Aim of the exercise >>
Every line in the data below that includes "gray" belongs in the answer, copied as it stands.

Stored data
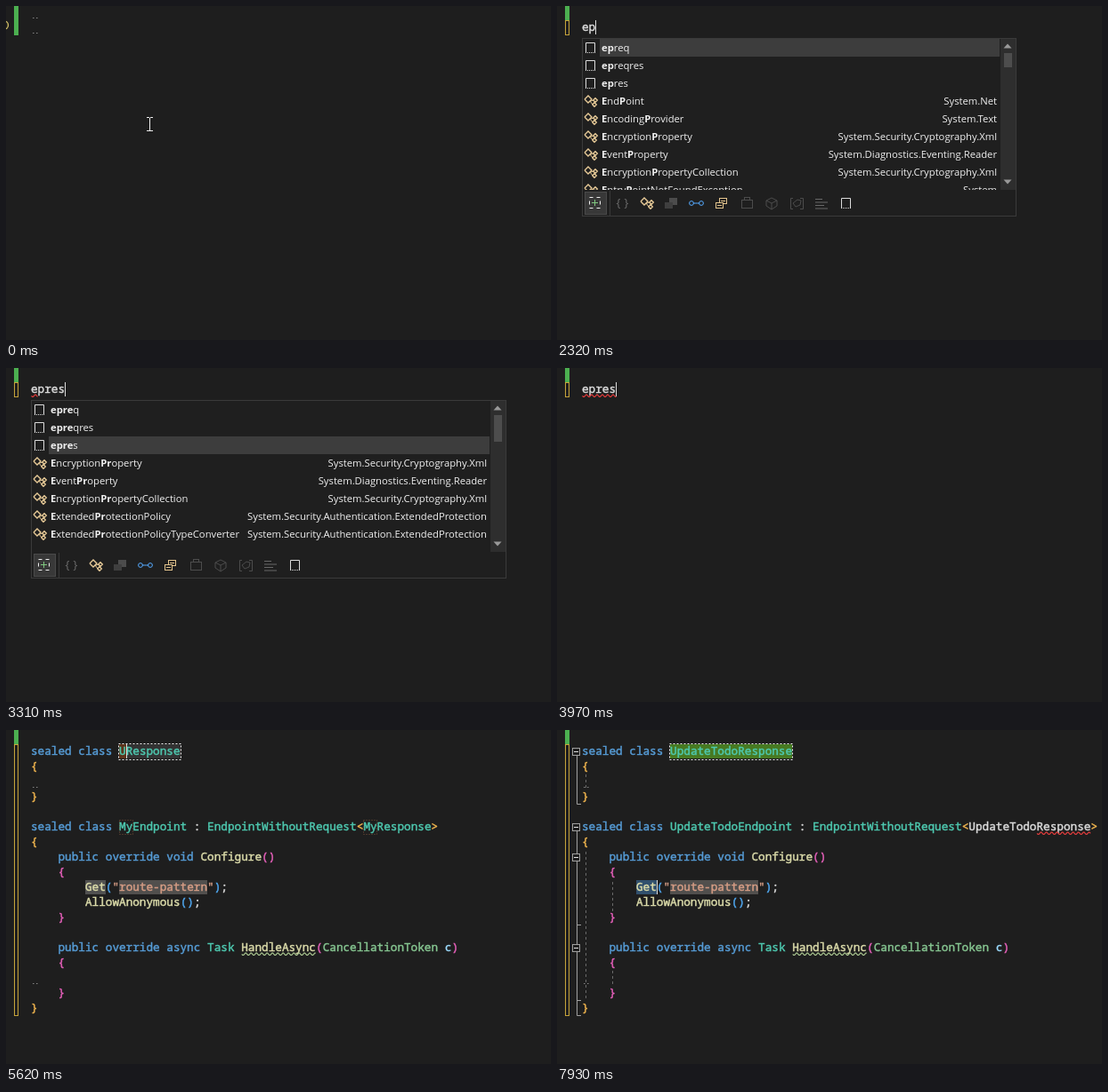
An HTML page with a canvas that plays this animation: 612 px wide and 376 px high, repeating every 8 s.

```html
<!DOCTYPE html>
<html lang="en">
<head>
<meta charset="utf-8">
<title>Snippet expansion</title>
<style>
html, body { margin: 0; width: 100%; height: 100%; overflow: hidden; background: #1e1e1e; }
canvas { display: block; }
</style>
</head>
<body>
<canvas id="stage" width="612" height="376"></canvas>
<script>
const ctx = document.getElementById('stage').getContext('2d');
const LEFT = 28, TOP = 16, ROW = 17, CHAR = 7.62;
const CODE_FONT = '12.7px "Noto Sans Mono", monospace';
const UI_FONT = '11.25px "Open Sans", sans-serif';
const COLORS = {
  k: '#569cd6', t: '#4ec9b0', m: '#dcdcaa', s: '#d69d85', w: '#dcdcdc',
  o: '#efb44e', p: '#e35fb8', b: '#4fa6ee', g: '#86c691', v: '#9cdcfe'
};
const colX = col => LEFT + col * CHAR;
const rowY = row => TOP + row * ROW;

function rect(x, y, w, h, color) {
  ctx.fillStyle = color;
  ctx.fillRect(x, y, w, h);
}

function frame(x, y, w, h, color, dash = []) {
  ctx.strokeStyle = color;
  ctx.lineWidth = 1;
  ctx.setLineDash(dash);
  ctx.strokeRect(x + .5, y + .5, w - 1, h - 1);
  ctx.setLineDash([]);
}

function line(points, color, dash = [], width = 1) {
  ctx.strokeStyle = color;
  ctx.lineWidth = width;
  ctx.setLineDash(dash);
  ctx.beginPath();
  points.forEach(([x, y]) => ctx.lineTo(x, y));
  ctx.stroke();
  ctx.setLineDash([]);
}

// Tokens are separated by "|"; the first letter of each picks its color.
// A thin stroke gives the text its medium weight.
function code(row, col, tokens) {
  ctx.font = CODE_FONT;
  ctx.textAlign = 'left';
  ctx.lineWidth = .45;
  for (const token of tokens.split('|')) {
    ctx.fillStyle = ctx.strokeStyle = COLORS[token[0]];
    const text = token.slice(2);
    ctx.fillText(text, colX(col), rowY(row) + 12);
    ctx.strokeText(text, colX(col), rowY(row) + 12);
    col += text.length;
  }
}

function caret(row, col) {
  rect(Math.round(colX(col)), rowY(row), 1, 16, '#dcdcdc');
}

function highlight(row, col, length, color) {
  rect(Math.round(colX(col)), rowY(row), Math.round(length * CHAR), ROW - 1, color);
}

function fieldOutline(row, col, length) {
  frame(Math.round(colX(col)), rowY(row), Math.round(length * CHAR) + 1, ROW, '#795038', [1, 2]);
}

function squiggle(row, col, length, color) {
  const points = [];
  for (let x = 0; x <= length * CHAR; x++)
    points.push([colX(col) + x + .5, rowY(row) + 15.3 + 1.3 * Math.sin(x * Math.PI / 3)]);
  line(points, color, [], 1.2);
}

function hintDots(row) {
  for (const x of [30, 34]) rect(x, rowY(row) + 14, 1.5, 1, '#858585');
}

function changeBar(savedTo, editedTo) {
  rect(9, 0, 5, savedTo, '#4caf50');
  if (editedTo) frame(9, savedTo, 5, editedTo - savedTo, '#c5a33b');
}

function ibeam(x, y) {
  rect(x, y + 1, 1, 15, '#eee');
  for (const edge of [y, y + 15]) {
    rect(x - 3, edge, 3, 1, '#eee');
    rect(x + 1, edge, 3, 1, '#eee');
  }
}

function snippetIcon(x, y) {
  const color = '#dcdcdc';
  line([[x - 4.5, y + 6], [x - 4.5, y - 5.5], [x + 5.5, y - 5.5], [x + 5.5, y + 6]], color);
  line([[x - 5, y + 5.5], [x + 6, y + 5.5]], color, [1, 1]);
}

function classIcon(x, y) {
  const diamond = (dx, dy, r) =>
    line([[x + dx - r, y + dy], [x + dx, y + dy - r], [x + dx + r, y + dy], [x + dx, y + dy + r], [x + dx - r, y + dy]],
      '#e8cb98', [], 1.4);
  diamond(-3, -2, 4);
  diamond(5, -1, 2.3);
  diamond(4, 4, 2.3);
  line([[x, y], [x + 3, y - 1]], '#e8cb98');
  line([[x - 1, y], [x + 2, y + 4]], '#e8cb98');
}

// Asterisks toggle bold.
function label(text, x, y) {
  ctx.textAlign = 'left';
  ctx.fillStyle = '#f0f0f0';
  text.split('*').forEach((part, i) => {
    ctx.font = (i % 2 ? 'bold ' : '') + UI_FONT;
    ctx.fillText(part, x, y);
    x += ctx.measureText(part).width;
  });
}

function triangle(x, y, dir) {
  ctx.fillStyle = '#999';
  ctx.beginPath();
  ctx.moveTo(x - 4.5, y - 2.5 * dir);
  ctx.lineTo(x + 4.5, y - 2.5 * dir);
  ctx.lineTo(x, y + 2.5 * dir);
  ctx.fill();
}

function toolbar() {
  const gray = '#4c4c4c', gold = '#e3c48d', blue = '#55aaff';
  rect(31, 209, 25, 26, '#383838');
  frame(31, 209, 25, 26, '#4a4a4a');
  frame(36, 215, 13, 13, '#eee', [4, 4]);
  rect(39, 221, 7, 1, '#7fc77f');
  rect(42, 218, 1, 7, '#7fc77f');
  rect(59, 208, 1, 28, '#3a3a3a');
  ctx.font = '13px "Noto Sans Mono", monospace';
  ctx.fillStyle = '#686868';
  ctx.fillText('{', 65, 226);
  ctx.fillText('}', 74, 226);
  classIcon(101, 222);
  rect(126, 216, 9, 8, gray);
  rect(121, 221, 9, 7, '#3f3f3f');
  line([[153, 222], [160, 222]], blue);
  for (const x of [151, 162]) {
    ctx.beginPath();
    ctx.arc(x, 222, 2.4, 0, 7);
    ctx.stroke();
  }
  frame(182, 216, 9, 7, gold);
  rect(178, 221, 9, 7, '#1f1f1f');
  frame(178, 221, 9, 7, gold);
  rect(184, 219, 5, 1, gold);
  rect(180, 224, 5, 1, gold);
  frame(207, 218, 13, 10, gray);
  frame(210, 215, 7, 4, gray);
  line([[241, 216], [247, 219], [247, 225], [241, 229], [235, 225], [235, 219], [241, 216]], gray);
  line([[235, 219], [241, 222], [247, 219]], gray);
  line([[241, 222], [241, 229]], gray);
  line([[265, 216.5], [262.5, 216.5], [262.5, 228.5], [265, 228.5]], gray);
  line([[273, 216.5], [276.5, 216.5], [276.5, 228.5], [273, 228.5]], gray);
  line([[265, 222], [270, 218], [274, 219], [273, 224], [268, 226], [265, 222]], gray);
  [8, 14, 10, 14].forEach((w, i) => rect(290, 217 + i * 3.5, w, 1, '#686868'));
  snippetIcon(324, 222);
}

const SECURITY = 'System.Security.';
const AUTH = SECURITY + 'Authentication.ExtendedProtection';
const XML = SECURITY + 'Cryptography.Xml';
const EARLY_LIST = [
  ['*ep*req'], ['*ep*reqres'], ['*ep*res'],
  ['*E*nd*P*oint', 'System.Net'],
  ['*E*ncoding*P*rovider', 'System.Text'],
  ['*E*ncryption*P*roperty', XML],
  ['*E*vent*P*roperty', 'System.Diagnostics.Eventing.Reader'],
  ['*E*ncryption*P*ropertyCollection', XML],
  ['*E*ntry*P*ointNotFoundException', 'System']
];
const FULL_LIST = [
  ['*epr*eq'], ['*epr*eqres'], ['*epr*es'],
  ['*E*ncoding*Pr*ovider', 'System.Text'],
  ['*E*ncryption*Pr*operty', XML],
  ['*E*vent*Pr*operty', 'System.Diagnostics.Eventing.Reader'],
  ['*E*ncryption*Pr*opertyCollection', XML],
  ['*E*xtended*Pr*otectionPolicy', AUTH],
  ['*E*xtended*Pr*otectionPolicyTypeConverter', AUTH]
];
const LATE_LIST = [
  ['*epre*q'], ['*epre*qres'], ['*epre*s'],
  ...FULL_LIST.slice(4)
];

function popup(items, right, selected, thumb) {
  rect(28, 36, right - 28, 201, '#1f1f1f');
  ctx.save();
  ctx.beginPath();
  ctx.rect(29, 37, right - 30, 170);
  ctx.clip();
  rect(48, 37 + selected * 20, right - 67, 20, '#3d3d3d');
  items.forEach(([name, space], i) => {
    const y = 47 + i * 20;
    (space ? classIcon : snippetIcon)(space ? 38 : 37, y);
    label(name, 50, y + 4);
    if (space) {
      ctx.font = UI_FONT;
      ctx.textAlign = 'right';
      ctx.fillText(space, right - 22, y + 4);
    }
  });
  rect(right - 18, 37, 17, 170, '#2e2e2e');
  triangle(right - 10, 45, -1);
  triangle(right - 10, 198, 1);
  rect(right - 14, 53, 9, thumb, '#4d4d4d');
  ctx.restore();
  ctx.textAlign = 'left';
  toolbar();
  frame(28, 36, right - 28, 201, '#3a3a3a');
}

function foldMargin(withLines) {
  const dash = [3, 3], guide = '#6a6a6a', outline = '#a0a0a0';
  for (const [x, from, to] of [[32.5, 50, 67], [32.5, 137, 302], [62.5, 171, 204], [62.5, 271, 288]])
    line([[x, from], [x, to]], guide, dash);
  if (withLines) {
    line([[22.5, 29], [22.5, 83.5], [27, 83.5]], outline);
    line([[22.5, 114], [22.5, 321.5], [27, 321.5]], outline);
    for (const y of [219.5, 304.5]) line([[22.5, y], [27, y]], outline);
  }
  for (const row of [0, 5, 7, 13]) {
    const y = rowY(row) + 4;
    rect(17, y, 9, 9, '#1e1e1e');
    frame(17, y, 9, 9, outline);
    rect(19, y + 4, 5, 1, '#e0e0e0');
  }
}

function expandedCode(t) {
  const done = t >= 7930, renaming = t >= 5620 && !done;
  const prefix = t < 5620 ? 'My' : t < 5950 ? 'U' : t < 6610 ? 'Upd' : t < 6940 ? 'Updat' : t < 7270 ? 'UpdateT' : 'UpdateTodo';
  const first = prefix + 'Response', linked = done ? 'UpdateTodo' : 'My';
  const argCol = 13 + linked.length + 8 + 3 + 23;
  changeBar(16, 322);

  if (done) highlight(0, 13, first.length, '#477a22');
  else if (renaming) {
    highlight(0, 13, first.length, '#333');
    highlight(0, 13, prefix.length, '#5c341c');
  } else if (t >= 4960) {
    highlight(0, 13, first.length, '#3a3a3a');
    highlight(5, argCol, 10, '#3a3a3a');
    highlight(0, 13, 2, '#264f78');
  }
  highlight(9, 8, 3, done ? '#31506d' : '#505050');
  highlight(9, 13, 13, '#514f4d');
  if (t >= 5950) foldMargin(t >= 6610);
  if (t >= 5620) [2, 15].forEach(hintDots);

  code(0, 0, 'k:sealed class |t:' + first);
  code(1, 0, 'o:{');
  code(3, 0, 'o:}');
  code(5, 0, `k:sealed class |t:${linked}Endpoint|w: : |t:EndpointWithoutRequest|o:<|${t < 5950 ? 't' : 'w'}:${linked}Response|o:>`);
  code(6, 0, 'o:{');
  code(7, 4, 'k:public override void |m:Configure|p:()');
  code(8, 4, 'p:{');
  code(9, 8, 'm:Get|b:(|s:"route-pattern"|b:)|w:;');
  code(10, 8, 'm:AllowAnonymous|b:()|w:;');
  code(11, 4, 'p:}');
  code(13, 4, 'k:public override async |t:Task |m:HandleAsync|p:(|g:CancellationToken |v:c|p:)');
  code(14, 4, 'p:{');
  code(16, 4, 'p:}');
  code(17, 0, 'o:}');

  if (t >= 4960) squiggle(13, 31, 11, '#a9c58f');
  if (done) squiggle(5, argCol + 10, 8, '#e03c3c');
  else if (t >= 7270) squiggle(5, argCol, 10, '#e03c3c');
  if (!done) {
    fieldOutline(5, 13, 2);
    fieldOutline(5, argCol, 2);
  }
  if (t < 5620) fieldOutline(0, 13, 2);
  else frame(126, 15, Math.round(first.length * CHAR) + 2, 19, '#f0f0f0', [2, 2]);

  if (done) caret(9, 11);
  else if (t < 4960) caret(17, 1);
  else caret(0, 13 + prefix.length);
}

function typing(t) {
  const typed = t < 1990 ? '' : t < 2320 ? 'e' : t < 2980 ? 'ep' : t < 3310 ? 'epre' : 'epres';
  changeBar(typed ? 16 : 33, typed ? 33 : 0);
  if (t < 2320) hintDots(-1);
  if (t < 660) {
    hintDots(0);
    ctx.strokeStyle = '#d3bf68';
    ctx.lineWidth = 1.3;
    ctx.beginPath();
    ctx.arc(-2, 21.5, 4.5, 0, 7);
    ctx.stroke();
  }
  if (t < 330) ibeam(161, 125);
  code(0, 0, 'w:' + typed);
  if (t >= 330 && !(t >= 660 && t < 990)) caret(0, typed.length);
  if (t >= 2980) squiggle(0, 0, t < 3970 ? 1 : 5, '#e03c3c');
  if (t >= 2320 && t < 2980) popup(EARLY_LIST, 516, 0, 16);
  else if (t >= 2980 && t < 3310) popup(FULL_LIST, 562, 2, 16);
  else if (t >= 3310 && t < 3970) popup(LATE_LIST, 562, 2, 30);
}

function draw(now) {
  const t = now % 8000;
  rect(0, 0, 612, 376, '#1e1e1e');
  if (t < 4630) typing(t);
  else expandedCode(t);
}

const start = performance.now();
function tick() {
  draw(performance.now() - start);
  requestAnimationFrame(tick);
}
tick();
</script>
</body>
</html>
```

Solution below >>
  const gray = '#4c4c4c', gold = '#e3c48d', blue = '#55aaff';
  rect(126, 216, 9, 8, gray);
  frame(207, 218, 13, 10, gray);
  frame(210, 215, 7, 4, gray);
  line([[241, 216], [247, 219], [247, 225], [241, 229], [235, 225], [235, 219], [241, 216]], gray);
  line([[235, 219], [241, 222], [247, 219]], gray);
  line([[241, 222], [241, 229]], gray);
  line([[265, 216.5], [262.5, 216.5], [262.5, 228.5], [265, 228.5]], gray);
  line([[273, 216.5], [276.5, 216.5], [276.5, 228.5], [273, 228.5]], gray);
  line([[265, 222], [270, 218], [274, 219], [273, 224], [268, 226], [265, 222]], gray);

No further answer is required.